The Myth of Backyard Abortions

first_imgCulture Watch 13 July 2015The pro-abortion camp is fond of speaking about rusty coat-hanger abortions and other horror stories associated with illegal abortions. They claim we must have legal abortion or we will return to the bad old days where so many mothers are said to have died. But there are a number of mistruths and deceptions going on here.First, legalising abortion did not make abortion safer. It was made safer in the 1940s and onwards with the availability of antibiotics. As one researcher put it, “Death rates from infections and all types of surgeries, including illegal abortions, had already fallen precipitously after World War II, when antibiotics finally became available to the general public.”Second, the majority of abortions performed before legalisation was done in doctor’s offices, something even Planned Parenthood has admitted. Indeed, as Randy Alcorn states, “The majority of physicians performing abortions after legalization were the same ones doing it before legalization”.Third, the claim that thousands of women died each year in America before the 1973 decision to legalise abortion is simply not true.

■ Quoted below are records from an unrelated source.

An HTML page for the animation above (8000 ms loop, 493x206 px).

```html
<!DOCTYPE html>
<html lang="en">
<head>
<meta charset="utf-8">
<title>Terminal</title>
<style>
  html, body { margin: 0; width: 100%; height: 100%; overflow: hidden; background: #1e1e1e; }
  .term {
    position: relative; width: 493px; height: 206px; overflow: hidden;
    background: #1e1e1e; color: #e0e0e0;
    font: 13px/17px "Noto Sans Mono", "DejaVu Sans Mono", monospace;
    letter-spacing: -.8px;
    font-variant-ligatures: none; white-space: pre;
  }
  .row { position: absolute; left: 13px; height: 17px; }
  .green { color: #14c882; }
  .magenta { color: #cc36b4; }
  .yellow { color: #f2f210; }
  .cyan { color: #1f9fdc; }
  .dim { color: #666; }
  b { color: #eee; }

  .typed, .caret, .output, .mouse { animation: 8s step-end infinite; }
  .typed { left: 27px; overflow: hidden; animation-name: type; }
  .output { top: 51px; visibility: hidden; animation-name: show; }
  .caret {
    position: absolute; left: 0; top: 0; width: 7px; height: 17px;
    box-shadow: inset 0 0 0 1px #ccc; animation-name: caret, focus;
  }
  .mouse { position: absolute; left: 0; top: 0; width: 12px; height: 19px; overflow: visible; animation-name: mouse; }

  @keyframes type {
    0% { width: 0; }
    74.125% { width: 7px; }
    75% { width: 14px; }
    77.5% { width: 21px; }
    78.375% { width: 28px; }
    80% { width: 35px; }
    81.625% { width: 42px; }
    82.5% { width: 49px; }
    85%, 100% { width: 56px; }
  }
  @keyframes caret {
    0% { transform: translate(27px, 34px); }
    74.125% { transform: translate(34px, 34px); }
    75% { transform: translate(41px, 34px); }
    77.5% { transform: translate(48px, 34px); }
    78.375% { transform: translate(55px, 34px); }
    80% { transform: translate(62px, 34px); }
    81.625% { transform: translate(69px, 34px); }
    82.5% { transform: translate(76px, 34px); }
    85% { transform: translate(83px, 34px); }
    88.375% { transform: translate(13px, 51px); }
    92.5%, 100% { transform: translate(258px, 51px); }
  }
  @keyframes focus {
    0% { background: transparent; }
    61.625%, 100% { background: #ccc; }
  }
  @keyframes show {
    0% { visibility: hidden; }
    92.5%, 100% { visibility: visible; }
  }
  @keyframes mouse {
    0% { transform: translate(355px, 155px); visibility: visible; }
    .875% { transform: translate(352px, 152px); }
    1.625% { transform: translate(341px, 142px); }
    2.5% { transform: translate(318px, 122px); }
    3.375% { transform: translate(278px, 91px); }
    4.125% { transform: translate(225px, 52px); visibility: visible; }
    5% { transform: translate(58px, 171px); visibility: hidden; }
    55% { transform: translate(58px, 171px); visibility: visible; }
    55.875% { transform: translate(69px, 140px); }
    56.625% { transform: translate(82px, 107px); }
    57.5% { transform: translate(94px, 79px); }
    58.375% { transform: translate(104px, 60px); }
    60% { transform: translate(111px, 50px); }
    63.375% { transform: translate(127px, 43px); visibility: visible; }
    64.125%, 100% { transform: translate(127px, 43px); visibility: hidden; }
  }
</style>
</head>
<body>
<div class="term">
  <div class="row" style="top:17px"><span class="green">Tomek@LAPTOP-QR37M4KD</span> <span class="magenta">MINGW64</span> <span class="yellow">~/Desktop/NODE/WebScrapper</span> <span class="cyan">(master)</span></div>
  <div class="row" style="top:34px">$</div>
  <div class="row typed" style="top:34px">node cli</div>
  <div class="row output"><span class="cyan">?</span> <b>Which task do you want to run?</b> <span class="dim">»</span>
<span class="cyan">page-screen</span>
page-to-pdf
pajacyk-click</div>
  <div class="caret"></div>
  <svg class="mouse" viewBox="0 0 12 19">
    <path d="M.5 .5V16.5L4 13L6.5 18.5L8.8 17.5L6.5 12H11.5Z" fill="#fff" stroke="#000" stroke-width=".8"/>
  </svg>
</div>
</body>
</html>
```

Bernard Nathanson ought to know. He was a leading abortionist during this period – having performed 60,000 abortions – and helped to make up this figure of 5,000 to 10,000 deaths a year. He says:“I confess that I knew the figures were totally false, and I suppose the others did too if they stopped to think of it. But in the ‘morality’ of our revolution, it was a useful figure, widely accepted, so why go out of our way to correct it with honest statistics? The overriding concern was to get the laws eliminated, and anything within reason that had to be done was permissible”. read more